Is “Breastmilk” Jaundice Crap?
Jaundice is very common among newborns. During my prenatal class, the lactation consultant has prepared me for handling breastfeeding and jaundice. I was glad to have read “Jaundice in the Breastfed Baby” by Anne Smith, IBCLC. The article explains the various types of jaundice and supports the case for continued breastfeeding. I love her conclusion:
In most cases, jaundice is a normal, possibly even beneficial process that can be managed without interrupting breastfeeding. The treatment for physiologic jaundice is more breastfeeding rather than less, and sick babies with pathologic jaundice need breastmilk even more than healthy babies. Even in rare cases where the jaundice is caused by the breastfeeding, there is no reason to wean and every reason to continue giving your baby the best possible nourishment – mother’s milk.
A renowned doctor, Dr. Jack Newman, states the following in Breastfeeding and Jaundice:
There is not one bit of evidence that this [so-called breastmilk] jaundice causes any problem at all for the baby.
Do not stop breastfeeding for “breastmilk” jaundice.
When breastfed newborns get jaundice for a more prolonged period (past 2 to 3 weeks), some paediatricians start to point their fingers at breastfeeding as the cause, citing the so-called breastmilk jaundice. While these doctors know how to ask mums to stop breastfeeding temporarily, hardly any advice is provided on how to maintain the milk supply or prevent nipple confusion. In the end, babies could lose their once in a lifetime chance to be breastfed exclusively up to the period the mum originally intended.
CASE #1: Some months back, a friend’s baby’s paediatrician said that her newborn had breastmilk jaundice and was advised to stop breastfeeding and use formula-milk feeding for one week. She was not advised to express milk round the clock, so she expressed only when her breasts are full. Within a few days, her milk supply reduced drastically and was difficult to raise. She gave up breastfeeding. Original intention: breastfeed up to 6 months or more.
My thoughts: I deduce that the paediatrician is not pro-breastfeeding; instead likely a full supporter of formula milk. How do I know? I brought Vee to his clinic once, went to its storage area to breastfeed him and saw this HUGE shelf filled with tins and packets of formula milk! For a moment, I thought I was at a supermarket!
CASE #2: Another friend just said her baby’s paediatrician suggested breastmilk jaundice since no other cause could be determined. He even bluntly said it could be due to her “poor quality milk”!
My thoughts: I never knew that formula milk could be of “higher” quality than breastmilk.
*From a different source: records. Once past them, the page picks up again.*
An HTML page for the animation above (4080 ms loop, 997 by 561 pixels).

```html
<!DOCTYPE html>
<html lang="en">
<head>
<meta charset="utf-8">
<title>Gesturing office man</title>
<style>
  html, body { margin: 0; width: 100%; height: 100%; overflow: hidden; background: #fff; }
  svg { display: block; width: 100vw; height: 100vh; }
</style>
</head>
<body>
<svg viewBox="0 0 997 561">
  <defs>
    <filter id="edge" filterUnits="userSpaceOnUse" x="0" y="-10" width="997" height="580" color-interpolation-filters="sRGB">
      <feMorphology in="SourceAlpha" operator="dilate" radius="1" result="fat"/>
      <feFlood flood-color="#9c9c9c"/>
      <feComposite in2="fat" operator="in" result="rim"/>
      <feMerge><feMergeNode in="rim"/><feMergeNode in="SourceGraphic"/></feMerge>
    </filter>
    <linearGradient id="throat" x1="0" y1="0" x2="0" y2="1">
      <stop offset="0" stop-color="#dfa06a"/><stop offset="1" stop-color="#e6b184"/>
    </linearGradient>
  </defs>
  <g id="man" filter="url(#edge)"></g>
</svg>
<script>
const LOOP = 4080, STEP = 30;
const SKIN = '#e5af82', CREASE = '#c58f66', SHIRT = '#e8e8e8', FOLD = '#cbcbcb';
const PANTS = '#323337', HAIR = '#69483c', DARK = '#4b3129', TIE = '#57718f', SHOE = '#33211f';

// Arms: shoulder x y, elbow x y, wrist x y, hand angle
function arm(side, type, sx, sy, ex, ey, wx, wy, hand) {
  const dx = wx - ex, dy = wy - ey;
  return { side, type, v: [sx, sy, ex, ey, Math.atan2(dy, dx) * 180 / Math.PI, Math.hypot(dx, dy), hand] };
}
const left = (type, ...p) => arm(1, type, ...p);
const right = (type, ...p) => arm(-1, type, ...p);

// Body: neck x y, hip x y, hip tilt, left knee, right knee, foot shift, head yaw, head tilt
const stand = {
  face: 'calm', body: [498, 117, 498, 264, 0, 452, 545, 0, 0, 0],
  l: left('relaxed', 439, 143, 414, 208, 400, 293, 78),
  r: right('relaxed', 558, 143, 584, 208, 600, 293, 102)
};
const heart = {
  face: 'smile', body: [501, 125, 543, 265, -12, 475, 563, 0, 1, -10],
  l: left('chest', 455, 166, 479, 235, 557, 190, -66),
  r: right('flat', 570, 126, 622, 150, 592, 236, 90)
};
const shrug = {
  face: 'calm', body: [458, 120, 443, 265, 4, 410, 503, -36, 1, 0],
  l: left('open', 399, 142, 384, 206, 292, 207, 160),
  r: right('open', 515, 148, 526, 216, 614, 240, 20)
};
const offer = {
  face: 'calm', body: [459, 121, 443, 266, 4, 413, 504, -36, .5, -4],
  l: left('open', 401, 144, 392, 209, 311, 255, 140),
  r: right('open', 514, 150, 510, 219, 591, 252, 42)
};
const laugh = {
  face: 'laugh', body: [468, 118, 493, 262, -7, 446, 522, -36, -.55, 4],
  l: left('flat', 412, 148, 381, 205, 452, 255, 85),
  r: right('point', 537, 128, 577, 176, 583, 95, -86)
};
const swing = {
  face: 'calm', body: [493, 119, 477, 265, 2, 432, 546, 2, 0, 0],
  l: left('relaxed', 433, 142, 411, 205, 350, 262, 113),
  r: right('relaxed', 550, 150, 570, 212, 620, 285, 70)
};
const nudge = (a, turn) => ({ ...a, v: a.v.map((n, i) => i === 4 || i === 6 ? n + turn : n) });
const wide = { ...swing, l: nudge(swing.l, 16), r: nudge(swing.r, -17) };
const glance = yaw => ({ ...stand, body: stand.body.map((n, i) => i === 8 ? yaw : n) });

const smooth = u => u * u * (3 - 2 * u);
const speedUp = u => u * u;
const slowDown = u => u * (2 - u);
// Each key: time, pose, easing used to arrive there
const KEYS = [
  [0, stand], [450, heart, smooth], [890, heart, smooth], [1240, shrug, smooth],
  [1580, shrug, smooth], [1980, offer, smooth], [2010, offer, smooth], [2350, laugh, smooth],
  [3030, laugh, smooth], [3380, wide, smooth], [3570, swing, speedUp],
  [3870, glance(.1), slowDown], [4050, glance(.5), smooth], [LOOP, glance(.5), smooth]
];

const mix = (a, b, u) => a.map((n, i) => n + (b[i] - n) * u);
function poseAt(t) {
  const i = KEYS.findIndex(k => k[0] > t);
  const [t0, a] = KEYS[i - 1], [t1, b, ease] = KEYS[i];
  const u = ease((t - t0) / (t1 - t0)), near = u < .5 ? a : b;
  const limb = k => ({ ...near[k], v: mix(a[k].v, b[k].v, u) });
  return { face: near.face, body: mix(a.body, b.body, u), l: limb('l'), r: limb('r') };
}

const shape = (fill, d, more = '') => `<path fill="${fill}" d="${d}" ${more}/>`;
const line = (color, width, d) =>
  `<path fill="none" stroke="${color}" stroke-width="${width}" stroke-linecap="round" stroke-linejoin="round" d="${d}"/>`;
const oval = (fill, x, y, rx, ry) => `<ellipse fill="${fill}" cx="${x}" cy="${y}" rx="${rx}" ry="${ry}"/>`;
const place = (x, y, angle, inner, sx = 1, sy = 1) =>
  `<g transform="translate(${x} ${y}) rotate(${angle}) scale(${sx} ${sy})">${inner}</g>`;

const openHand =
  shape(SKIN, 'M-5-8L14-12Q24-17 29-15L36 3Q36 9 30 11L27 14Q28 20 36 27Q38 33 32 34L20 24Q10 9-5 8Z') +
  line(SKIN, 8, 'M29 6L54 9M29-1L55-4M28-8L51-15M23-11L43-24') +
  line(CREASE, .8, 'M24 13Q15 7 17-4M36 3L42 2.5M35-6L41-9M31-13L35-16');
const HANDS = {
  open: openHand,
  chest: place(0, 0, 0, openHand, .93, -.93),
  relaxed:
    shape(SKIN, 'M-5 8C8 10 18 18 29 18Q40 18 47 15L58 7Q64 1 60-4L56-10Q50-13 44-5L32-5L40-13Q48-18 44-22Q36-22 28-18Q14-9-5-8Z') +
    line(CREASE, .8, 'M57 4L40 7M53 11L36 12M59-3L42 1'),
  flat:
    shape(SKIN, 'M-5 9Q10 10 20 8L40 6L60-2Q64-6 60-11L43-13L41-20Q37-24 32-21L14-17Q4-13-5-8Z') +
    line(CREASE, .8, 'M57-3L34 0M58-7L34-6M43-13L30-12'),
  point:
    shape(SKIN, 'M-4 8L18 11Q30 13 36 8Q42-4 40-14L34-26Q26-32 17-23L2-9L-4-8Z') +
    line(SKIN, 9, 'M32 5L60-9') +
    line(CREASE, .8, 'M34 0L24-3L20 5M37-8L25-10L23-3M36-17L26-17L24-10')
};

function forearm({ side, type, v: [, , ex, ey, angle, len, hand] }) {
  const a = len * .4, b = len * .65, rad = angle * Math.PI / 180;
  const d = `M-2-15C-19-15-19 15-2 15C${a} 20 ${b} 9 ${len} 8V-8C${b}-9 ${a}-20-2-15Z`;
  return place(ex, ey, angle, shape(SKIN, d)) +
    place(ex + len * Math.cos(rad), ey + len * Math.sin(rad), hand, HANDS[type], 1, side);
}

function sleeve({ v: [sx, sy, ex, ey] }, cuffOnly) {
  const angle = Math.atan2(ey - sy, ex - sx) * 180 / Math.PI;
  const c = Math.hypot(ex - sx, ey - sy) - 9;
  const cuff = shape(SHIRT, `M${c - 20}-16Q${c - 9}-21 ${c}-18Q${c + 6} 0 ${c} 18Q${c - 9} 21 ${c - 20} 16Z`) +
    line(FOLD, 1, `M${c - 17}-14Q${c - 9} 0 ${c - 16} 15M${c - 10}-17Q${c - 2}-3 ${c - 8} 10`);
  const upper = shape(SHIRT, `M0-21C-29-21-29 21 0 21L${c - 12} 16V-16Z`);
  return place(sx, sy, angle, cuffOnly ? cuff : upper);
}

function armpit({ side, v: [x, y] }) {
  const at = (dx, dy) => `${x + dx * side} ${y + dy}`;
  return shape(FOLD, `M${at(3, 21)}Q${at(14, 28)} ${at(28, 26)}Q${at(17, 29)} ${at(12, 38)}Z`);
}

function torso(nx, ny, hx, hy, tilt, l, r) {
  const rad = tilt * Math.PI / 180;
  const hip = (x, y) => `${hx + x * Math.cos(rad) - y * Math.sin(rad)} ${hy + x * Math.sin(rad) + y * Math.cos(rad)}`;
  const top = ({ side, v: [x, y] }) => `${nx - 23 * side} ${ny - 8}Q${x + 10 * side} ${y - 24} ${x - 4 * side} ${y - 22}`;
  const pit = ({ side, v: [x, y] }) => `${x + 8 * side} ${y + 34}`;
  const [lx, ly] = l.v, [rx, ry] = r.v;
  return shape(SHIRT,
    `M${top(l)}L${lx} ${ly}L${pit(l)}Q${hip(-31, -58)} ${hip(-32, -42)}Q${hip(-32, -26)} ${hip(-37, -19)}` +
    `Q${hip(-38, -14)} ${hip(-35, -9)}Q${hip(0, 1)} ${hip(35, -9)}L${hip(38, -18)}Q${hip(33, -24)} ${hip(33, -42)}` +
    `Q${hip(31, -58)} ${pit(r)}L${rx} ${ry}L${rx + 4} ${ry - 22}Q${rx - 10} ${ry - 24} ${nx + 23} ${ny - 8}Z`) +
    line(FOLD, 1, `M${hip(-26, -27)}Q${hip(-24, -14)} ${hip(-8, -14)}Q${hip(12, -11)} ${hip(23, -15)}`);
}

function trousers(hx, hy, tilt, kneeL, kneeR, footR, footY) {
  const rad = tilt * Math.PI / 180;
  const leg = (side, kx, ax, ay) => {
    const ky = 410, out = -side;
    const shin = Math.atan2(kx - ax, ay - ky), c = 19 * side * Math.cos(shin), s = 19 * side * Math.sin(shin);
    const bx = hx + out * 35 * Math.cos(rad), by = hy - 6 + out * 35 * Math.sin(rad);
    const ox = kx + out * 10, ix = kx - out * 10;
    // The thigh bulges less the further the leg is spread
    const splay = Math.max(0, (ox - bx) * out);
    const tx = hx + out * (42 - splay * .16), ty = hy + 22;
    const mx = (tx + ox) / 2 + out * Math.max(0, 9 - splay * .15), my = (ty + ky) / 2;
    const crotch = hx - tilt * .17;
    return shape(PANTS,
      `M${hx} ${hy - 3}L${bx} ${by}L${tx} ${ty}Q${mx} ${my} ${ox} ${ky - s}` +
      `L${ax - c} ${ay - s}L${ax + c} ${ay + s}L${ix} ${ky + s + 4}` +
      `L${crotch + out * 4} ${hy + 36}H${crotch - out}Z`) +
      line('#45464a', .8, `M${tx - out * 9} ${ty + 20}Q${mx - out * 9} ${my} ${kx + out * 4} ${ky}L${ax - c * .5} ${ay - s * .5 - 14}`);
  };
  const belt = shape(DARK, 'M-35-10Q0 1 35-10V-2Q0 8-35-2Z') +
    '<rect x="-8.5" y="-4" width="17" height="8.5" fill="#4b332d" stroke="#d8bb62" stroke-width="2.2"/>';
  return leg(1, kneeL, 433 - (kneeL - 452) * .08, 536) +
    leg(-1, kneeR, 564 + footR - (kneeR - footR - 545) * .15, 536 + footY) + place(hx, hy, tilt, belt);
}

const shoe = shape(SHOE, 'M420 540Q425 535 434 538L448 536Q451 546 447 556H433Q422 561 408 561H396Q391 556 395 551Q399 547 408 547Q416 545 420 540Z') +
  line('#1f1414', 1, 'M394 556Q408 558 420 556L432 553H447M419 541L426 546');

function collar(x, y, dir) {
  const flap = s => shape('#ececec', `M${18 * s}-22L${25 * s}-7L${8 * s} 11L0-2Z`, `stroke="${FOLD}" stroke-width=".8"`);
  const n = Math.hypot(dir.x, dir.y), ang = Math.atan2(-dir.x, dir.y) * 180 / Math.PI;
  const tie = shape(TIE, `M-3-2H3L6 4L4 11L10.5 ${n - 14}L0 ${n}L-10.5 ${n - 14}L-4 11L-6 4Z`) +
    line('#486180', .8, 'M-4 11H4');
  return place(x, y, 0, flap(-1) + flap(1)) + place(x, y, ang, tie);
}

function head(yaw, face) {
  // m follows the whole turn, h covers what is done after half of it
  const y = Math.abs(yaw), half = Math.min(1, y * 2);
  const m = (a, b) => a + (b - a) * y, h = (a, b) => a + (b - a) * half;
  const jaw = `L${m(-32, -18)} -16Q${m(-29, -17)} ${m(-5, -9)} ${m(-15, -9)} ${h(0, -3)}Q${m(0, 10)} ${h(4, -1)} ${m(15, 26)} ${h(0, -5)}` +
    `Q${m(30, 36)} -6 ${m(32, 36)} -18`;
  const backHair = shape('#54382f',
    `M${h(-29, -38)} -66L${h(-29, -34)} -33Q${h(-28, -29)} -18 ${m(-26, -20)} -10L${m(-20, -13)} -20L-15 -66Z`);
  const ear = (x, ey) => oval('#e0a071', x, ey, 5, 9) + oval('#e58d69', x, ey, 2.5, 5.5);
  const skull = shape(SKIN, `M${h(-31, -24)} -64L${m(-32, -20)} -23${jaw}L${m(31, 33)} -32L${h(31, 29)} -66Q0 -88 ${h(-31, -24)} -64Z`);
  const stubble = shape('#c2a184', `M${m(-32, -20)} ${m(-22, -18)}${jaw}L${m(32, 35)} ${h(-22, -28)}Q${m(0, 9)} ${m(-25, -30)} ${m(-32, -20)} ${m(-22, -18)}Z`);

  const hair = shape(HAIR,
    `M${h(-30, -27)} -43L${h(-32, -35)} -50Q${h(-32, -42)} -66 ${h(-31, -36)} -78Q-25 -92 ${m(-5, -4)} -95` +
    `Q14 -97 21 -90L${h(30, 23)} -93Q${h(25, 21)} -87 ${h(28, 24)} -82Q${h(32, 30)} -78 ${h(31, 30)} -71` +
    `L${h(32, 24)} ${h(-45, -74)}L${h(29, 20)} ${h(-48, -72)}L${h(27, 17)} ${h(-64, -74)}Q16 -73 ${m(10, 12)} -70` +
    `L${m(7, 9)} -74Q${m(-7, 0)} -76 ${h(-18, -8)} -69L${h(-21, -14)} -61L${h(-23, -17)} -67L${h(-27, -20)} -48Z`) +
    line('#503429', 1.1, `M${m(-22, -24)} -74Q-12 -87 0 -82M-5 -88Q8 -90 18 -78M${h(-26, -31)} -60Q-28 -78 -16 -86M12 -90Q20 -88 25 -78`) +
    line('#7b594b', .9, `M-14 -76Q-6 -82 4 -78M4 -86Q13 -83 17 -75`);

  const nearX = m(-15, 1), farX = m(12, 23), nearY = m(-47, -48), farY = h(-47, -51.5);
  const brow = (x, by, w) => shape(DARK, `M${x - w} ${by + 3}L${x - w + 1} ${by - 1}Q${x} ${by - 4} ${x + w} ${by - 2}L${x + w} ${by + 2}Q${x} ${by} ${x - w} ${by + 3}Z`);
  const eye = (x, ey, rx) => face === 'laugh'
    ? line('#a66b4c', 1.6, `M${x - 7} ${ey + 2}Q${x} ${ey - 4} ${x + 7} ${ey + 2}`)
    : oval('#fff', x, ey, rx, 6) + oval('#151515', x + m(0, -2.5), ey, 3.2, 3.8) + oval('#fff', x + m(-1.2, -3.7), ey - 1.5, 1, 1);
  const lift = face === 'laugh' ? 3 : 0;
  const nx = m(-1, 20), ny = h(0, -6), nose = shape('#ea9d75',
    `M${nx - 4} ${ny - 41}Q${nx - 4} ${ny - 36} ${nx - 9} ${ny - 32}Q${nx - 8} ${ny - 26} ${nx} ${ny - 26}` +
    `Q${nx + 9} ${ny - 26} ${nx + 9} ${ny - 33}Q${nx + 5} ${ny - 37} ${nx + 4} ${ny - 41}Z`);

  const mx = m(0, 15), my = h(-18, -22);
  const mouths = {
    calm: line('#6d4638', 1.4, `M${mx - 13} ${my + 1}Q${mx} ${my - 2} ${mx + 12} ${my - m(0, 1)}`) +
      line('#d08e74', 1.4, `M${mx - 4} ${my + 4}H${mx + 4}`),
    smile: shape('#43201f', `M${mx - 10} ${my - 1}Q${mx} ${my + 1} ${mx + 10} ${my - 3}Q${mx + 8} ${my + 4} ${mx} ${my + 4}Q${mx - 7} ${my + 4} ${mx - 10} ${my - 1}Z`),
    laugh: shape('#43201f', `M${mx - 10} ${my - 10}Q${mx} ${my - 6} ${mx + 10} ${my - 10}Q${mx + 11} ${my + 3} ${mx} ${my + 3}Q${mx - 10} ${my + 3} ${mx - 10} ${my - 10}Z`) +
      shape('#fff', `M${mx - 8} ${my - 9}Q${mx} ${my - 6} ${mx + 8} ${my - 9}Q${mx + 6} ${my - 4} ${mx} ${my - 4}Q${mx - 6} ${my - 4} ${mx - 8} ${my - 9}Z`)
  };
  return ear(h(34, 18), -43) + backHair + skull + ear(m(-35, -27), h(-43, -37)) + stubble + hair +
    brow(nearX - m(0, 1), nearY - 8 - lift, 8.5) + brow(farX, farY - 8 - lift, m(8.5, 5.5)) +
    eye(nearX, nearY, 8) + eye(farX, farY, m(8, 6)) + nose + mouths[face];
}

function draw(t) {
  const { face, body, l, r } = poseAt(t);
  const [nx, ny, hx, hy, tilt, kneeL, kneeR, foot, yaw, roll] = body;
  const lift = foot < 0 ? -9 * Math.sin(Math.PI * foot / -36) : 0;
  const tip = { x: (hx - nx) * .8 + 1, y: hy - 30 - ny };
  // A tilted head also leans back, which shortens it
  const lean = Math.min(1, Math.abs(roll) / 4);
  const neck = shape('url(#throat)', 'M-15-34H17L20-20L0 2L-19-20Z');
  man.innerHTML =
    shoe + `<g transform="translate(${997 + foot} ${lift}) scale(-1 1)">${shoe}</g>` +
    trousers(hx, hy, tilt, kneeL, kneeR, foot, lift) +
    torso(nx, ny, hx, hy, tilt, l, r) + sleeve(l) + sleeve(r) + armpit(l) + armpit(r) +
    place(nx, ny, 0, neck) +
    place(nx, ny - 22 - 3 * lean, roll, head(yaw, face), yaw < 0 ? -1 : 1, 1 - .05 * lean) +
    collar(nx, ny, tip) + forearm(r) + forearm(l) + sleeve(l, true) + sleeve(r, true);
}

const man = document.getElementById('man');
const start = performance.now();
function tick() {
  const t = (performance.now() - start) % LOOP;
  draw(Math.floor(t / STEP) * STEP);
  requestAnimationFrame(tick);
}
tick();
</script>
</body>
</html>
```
Excuse me, Dr., didn’t medical school teach you that breastmilk is nature’s PERFECT food for young homo sapiens?
Our Experience With Jaundice Handled By A Pro-Breastfeeding Paediatrician
Fortunately, our journey started right — we were recommended a pro-breastfeeding paediatrician. On Day 9, Vee became sleepy and looked yellowish. We brought him to the paediatrician for a check and his level was 354. The doctor advised hospitalisation for phototherapy.
We managed to grab a family room so that I could stay with Vee and keep breastfeeding him. The paediatrician was very encouraging and assured me that breastfeeding helps baby to pass lots of yellowish stool, which would eventually bring the jaundice level down.
The next morning, his level was down to 233, still high but phototherapy was no longer necessary. We went home, continued breastfeeding him and true to the doctor’s words, his jaundice went away after a few more weeks.
How to Avoid “Breastmilk”Jaundice Crap?
In my article “Breastfeeding: Top 8 Mistakes to Avoid“, mistake #7 includes lack of professional support. Misinformed advice by people of authority could break a budding breastfeeding relationship or burst a new Mum’s morale.
In Vee’s first year of life, we visited the paediatrician for tonnes of reasons (thanks to his super-anxious first-time parents) — jaundice, runny nose, swell near the anal opening, eczema, fever, etc. The doctor was always supportive of breastfeeding and found ways to help Vee get better without interrupting breastfeeding.
If you are determined to breastfeed, then seek out a paediatrician who is supportive of breastfeeding. If breastfeeding really needs to be interrupted, get advice from a qualified lactation consultant on maintaining milk supply and preventing nipple confusion. Your baby will thank you for this.
Relevant reading: Breastfeeding: Top 8 Mistakes to Avoid